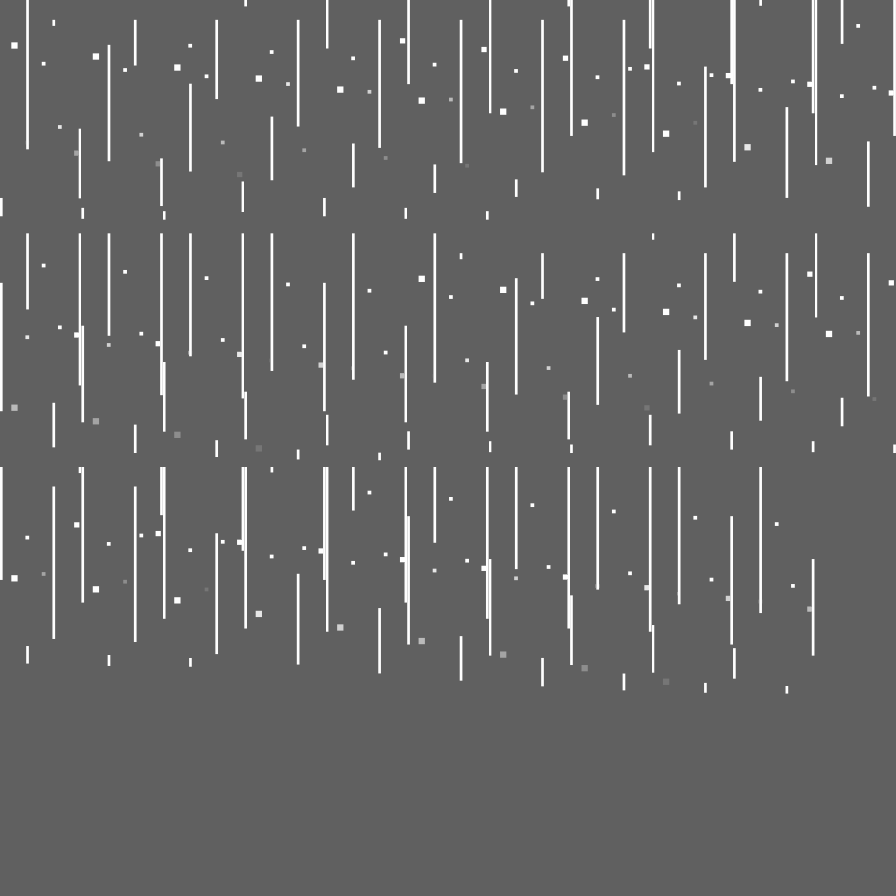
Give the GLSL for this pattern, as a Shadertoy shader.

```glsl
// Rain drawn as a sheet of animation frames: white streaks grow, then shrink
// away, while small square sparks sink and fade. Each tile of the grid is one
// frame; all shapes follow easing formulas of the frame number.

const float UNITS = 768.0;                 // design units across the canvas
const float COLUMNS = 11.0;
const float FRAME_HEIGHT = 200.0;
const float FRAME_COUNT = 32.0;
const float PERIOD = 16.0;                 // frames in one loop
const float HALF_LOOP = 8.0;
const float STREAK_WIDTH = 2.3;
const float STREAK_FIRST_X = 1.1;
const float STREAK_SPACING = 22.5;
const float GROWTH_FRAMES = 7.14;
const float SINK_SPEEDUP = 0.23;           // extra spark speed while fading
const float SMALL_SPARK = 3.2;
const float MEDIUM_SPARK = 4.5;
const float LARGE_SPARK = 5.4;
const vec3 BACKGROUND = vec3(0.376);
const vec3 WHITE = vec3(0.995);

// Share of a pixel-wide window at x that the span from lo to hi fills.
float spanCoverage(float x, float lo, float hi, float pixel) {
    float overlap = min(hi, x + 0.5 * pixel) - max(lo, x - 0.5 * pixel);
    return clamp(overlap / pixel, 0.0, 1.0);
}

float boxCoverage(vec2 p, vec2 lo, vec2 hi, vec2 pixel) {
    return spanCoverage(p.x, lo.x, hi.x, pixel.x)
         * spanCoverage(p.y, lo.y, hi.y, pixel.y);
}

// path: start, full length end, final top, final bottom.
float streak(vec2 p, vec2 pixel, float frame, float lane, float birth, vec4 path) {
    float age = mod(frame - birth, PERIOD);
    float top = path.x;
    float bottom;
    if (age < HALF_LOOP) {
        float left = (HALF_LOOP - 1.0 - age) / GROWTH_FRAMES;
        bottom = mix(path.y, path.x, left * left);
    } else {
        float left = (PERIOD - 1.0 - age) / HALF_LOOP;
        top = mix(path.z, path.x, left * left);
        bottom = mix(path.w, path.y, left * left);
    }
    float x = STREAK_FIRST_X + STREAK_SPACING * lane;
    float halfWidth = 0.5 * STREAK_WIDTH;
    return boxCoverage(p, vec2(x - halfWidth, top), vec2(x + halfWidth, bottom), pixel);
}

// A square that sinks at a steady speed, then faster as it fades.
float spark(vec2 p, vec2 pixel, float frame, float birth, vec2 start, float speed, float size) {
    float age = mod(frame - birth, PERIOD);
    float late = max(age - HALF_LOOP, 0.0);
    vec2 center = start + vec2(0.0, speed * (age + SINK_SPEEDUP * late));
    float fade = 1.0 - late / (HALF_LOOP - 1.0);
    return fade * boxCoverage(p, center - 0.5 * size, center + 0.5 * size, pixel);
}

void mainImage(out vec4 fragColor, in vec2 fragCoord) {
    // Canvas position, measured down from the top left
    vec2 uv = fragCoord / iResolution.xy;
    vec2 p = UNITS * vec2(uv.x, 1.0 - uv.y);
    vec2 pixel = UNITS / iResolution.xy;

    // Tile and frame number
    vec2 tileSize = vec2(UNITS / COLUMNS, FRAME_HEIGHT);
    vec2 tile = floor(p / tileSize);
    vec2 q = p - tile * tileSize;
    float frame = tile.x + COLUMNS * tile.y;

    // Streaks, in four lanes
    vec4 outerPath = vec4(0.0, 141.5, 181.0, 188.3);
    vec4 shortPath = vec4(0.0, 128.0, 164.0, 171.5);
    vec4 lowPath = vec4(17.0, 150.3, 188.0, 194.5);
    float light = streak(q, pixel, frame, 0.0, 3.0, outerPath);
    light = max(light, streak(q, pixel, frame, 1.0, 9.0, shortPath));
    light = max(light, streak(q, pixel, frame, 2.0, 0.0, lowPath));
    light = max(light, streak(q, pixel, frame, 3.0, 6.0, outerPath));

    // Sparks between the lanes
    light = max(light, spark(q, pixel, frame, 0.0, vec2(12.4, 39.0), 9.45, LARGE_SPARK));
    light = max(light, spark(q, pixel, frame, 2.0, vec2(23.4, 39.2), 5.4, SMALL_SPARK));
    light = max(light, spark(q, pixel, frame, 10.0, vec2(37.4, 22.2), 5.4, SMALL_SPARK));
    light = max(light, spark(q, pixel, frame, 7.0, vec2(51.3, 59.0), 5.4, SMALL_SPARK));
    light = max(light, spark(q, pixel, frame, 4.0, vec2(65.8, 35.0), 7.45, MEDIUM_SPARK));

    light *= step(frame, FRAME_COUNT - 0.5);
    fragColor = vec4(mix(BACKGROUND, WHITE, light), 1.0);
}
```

- - - - - - -

ABOUT THIS TASK – From the data above, count the lines that contain "left" and write only that count.

RESULT FOR THIS EXERCISE – 6